## What the task asks
Copy each line below containing "blocks".

Plain-text document sources

* * * * * * *

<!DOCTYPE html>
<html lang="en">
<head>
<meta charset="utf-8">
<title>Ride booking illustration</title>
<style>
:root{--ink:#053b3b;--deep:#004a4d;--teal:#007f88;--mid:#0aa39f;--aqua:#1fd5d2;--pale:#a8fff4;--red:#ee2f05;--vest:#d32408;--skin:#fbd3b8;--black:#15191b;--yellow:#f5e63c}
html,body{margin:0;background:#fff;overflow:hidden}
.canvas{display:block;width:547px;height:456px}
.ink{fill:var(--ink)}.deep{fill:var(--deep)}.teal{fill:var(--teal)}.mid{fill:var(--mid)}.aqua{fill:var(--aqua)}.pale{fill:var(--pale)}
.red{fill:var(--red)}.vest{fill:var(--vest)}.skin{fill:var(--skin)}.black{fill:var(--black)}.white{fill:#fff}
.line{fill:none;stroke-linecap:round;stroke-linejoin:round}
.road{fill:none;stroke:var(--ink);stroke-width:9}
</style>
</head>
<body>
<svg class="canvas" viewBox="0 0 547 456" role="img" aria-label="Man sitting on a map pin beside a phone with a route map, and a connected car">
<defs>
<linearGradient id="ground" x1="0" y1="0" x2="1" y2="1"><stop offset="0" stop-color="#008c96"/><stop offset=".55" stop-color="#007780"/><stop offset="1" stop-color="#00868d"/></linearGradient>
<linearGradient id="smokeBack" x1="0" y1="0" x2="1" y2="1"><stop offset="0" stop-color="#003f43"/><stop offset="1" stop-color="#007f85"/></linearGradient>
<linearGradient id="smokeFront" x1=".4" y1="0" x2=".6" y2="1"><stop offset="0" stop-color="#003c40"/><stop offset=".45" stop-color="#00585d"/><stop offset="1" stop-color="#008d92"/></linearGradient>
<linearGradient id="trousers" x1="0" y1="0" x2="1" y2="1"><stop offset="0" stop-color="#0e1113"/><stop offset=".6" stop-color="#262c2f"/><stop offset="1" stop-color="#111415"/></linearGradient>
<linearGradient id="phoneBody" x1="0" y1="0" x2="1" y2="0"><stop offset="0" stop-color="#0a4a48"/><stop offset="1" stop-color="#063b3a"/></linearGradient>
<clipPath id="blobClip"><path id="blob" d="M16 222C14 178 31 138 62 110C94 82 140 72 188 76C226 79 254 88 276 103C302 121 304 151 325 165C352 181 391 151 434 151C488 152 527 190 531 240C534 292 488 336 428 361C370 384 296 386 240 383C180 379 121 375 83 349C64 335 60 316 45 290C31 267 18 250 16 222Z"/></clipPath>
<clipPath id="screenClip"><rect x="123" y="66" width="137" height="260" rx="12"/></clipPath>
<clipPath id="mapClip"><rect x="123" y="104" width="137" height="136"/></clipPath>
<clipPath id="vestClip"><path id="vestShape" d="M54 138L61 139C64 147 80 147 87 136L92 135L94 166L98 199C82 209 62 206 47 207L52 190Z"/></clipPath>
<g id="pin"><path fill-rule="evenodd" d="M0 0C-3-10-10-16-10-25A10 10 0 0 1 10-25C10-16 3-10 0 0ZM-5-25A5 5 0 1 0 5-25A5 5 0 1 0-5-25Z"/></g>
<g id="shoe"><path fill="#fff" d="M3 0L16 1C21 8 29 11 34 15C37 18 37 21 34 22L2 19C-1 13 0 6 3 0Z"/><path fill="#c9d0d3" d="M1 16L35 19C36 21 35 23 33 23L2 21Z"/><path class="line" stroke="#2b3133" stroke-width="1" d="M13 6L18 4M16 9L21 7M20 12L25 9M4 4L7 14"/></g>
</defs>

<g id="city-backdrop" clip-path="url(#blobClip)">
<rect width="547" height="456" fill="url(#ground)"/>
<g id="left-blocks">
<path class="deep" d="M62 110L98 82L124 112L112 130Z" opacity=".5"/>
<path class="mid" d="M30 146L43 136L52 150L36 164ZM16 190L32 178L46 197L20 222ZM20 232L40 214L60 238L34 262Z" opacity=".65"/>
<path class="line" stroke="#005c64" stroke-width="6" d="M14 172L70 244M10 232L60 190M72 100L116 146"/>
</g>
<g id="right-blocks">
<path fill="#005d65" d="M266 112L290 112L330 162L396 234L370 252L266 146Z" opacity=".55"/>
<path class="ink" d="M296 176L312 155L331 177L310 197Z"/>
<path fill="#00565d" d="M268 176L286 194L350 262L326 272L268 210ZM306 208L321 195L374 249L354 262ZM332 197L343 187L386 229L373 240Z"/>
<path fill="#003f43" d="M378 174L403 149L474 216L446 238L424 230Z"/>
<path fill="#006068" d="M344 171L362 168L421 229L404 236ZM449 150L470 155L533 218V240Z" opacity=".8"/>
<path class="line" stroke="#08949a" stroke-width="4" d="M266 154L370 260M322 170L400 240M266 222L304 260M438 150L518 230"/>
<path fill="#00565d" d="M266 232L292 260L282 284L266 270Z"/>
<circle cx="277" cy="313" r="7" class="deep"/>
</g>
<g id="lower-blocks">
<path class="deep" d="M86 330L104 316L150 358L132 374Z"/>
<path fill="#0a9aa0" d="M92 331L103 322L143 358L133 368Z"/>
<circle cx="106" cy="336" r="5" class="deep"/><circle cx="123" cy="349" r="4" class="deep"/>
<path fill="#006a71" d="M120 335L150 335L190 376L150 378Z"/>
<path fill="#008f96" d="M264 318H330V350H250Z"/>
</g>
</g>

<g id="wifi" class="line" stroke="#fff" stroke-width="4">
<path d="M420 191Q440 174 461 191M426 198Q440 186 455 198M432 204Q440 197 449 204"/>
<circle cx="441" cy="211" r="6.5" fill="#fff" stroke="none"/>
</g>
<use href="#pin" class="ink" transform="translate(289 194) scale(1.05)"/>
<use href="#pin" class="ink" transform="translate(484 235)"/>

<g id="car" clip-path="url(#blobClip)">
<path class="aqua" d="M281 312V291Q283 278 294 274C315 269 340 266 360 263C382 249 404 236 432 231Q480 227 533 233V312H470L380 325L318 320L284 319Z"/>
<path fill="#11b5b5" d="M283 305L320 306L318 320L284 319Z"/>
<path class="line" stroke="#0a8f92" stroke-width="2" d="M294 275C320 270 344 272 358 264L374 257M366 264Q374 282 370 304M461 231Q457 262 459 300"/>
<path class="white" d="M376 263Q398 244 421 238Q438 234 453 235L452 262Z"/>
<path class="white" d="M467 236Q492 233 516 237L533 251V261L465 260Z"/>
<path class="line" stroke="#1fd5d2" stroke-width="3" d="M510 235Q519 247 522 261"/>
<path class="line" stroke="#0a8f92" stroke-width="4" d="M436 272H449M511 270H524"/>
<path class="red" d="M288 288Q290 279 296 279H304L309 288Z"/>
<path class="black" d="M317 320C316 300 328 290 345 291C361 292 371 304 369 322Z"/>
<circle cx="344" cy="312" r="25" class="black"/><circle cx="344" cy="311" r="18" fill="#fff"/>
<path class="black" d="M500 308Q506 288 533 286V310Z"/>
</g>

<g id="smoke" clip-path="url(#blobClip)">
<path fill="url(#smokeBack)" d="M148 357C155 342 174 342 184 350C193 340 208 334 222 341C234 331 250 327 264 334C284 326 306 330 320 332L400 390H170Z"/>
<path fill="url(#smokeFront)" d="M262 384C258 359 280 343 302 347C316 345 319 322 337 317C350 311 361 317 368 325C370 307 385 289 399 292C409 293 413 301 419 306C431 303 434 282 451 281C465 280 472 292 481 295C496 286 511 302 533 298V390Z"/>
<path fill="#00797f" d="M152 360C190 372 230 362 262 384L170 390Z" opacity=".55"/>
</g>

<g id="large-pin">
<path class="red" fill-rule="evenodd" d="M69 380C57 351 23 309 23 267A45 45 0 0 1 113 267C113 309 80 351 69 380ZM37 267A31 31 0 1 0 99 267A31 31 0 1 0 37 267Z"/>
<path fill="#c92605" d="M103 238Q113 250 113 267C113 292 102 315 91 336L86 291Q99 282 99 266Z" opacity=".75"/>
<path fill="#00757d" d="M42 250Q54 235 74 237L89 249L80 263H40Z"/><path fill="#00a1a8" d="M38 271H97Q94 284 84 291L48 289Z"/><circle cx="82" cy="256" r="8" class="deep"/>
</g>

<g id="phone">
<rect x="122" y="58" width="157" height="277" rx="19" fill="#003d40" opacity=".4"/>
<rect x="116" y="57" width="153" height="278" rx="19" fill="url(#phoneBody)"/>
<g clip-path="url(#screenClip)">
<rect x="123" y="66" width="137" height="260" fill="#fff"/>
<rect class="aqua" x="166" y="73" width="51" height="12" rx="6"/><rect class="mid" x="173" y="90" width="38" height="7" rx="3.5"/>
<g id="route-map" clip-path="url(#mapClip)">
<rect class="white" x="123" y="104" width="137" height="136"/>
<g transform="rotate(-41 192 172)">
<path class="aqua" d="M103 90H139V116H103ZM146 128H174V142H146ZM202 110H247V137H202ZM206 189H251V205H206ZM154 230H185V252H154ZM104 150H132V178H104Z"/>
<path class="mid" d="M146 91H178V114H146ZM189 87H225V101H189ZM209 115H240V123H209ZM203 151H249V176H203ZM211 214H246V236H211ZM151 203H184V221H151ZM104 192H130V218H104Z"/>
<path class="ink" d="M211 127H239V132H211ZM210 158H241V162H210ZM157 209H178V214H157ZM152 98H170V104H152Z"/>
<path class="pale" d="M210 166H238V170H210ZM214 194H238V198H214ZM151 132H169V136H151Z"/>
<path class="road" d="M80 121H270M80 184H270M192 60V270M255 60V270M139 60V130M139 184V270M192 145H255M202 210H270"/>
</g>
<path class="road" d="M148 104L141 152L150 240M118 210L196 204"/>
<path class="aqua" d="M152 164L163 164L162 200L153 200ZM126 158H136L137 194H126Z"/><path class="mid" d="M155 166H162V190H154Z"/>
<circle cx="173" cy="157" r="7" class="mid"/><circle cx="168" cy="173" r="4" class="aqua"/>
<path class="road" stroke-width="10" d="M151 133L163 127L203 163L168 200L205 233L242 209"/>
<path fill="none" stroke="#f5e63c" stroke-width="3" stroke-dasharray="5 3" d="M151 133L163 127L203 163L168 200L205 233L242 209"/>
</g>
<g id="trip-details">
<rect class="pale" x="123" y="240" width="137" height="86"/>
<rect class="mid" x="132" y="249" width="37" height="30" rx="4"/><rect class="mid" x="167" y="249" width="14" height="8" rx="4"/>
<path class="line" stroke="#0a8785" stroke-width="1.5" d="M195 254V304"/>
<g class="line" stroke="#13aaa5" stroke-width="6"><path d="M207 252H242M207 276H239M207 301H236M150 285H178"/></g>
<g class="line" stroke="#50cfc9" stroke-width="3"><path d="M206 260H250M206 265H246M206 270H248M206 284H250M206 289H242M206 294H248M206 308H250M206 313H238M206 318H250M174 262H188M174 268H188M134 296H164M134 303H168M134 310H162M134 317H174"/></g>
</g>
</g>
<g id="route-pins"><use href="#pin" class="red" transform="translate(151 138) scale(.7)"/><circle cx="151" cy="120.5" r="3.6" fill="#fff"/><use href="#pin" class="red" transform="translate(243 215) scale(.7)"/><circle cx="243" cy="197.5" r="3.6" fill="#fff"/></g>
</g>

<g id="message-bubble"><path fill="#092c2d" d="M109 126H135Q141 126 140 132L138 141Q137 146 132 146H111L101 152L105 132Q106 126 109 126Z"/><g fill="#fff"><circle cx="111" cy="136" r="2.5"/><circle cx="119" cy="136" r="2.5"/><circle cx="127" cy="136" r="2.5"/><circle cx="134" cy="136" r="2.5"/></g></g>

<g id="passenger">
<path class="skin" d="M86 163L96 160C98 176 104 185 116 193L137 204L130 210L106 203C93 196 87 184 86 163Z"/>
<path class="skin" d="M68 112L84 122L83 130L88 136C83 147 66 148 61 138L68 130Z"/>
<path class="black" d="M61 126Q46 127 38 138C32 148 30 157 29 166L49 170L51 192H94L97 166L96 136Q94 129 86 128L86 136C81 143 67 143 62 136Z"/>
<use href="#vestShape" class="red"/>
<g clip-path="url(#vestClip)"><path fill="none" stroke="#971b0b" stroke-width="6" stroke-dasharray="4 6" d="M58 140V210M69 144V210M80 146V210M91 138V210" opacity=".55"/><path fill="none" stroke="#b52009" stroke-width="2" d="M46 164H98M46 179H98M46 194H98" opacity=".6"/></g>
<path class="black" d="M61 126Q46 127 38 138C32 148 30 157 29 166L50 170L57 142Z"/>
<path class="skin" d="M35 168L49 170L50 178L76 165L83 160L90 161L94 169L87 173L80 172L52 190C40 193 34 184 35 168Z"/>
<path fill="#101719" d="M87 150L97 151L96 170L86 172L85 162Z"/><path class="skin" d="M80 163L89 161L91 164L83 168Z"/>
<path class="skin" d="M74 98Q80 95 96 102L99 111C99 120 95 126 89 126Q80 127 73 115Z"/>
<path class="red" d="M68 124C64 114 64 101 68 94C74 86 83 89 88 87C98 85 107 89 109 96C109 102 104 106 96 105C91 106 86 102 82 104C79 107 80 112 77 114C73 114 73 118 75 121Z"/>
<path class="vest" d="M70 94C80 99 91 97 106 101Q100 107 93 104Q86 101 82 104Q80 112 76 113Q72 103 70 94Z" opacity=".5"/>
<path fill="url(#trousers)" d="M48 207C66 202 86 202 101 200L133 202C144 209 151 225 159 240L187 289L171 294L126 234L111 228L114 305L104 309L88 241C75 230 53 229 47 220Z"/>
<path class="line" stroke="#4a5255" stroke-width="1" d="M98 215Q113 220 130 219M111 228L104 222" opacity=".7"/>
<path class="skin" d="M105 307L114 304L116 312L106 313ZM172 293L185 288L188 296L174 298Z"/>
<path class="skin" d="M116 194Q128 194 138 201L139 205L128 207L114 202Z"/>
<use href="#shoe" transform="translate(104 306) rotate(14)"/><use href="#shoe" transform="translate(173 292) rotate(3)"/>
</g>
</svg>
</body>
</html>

* * * * * * *

## Reply
<g id="left-blocks">
<g id="right-blocks">
<g id="lower-blocks">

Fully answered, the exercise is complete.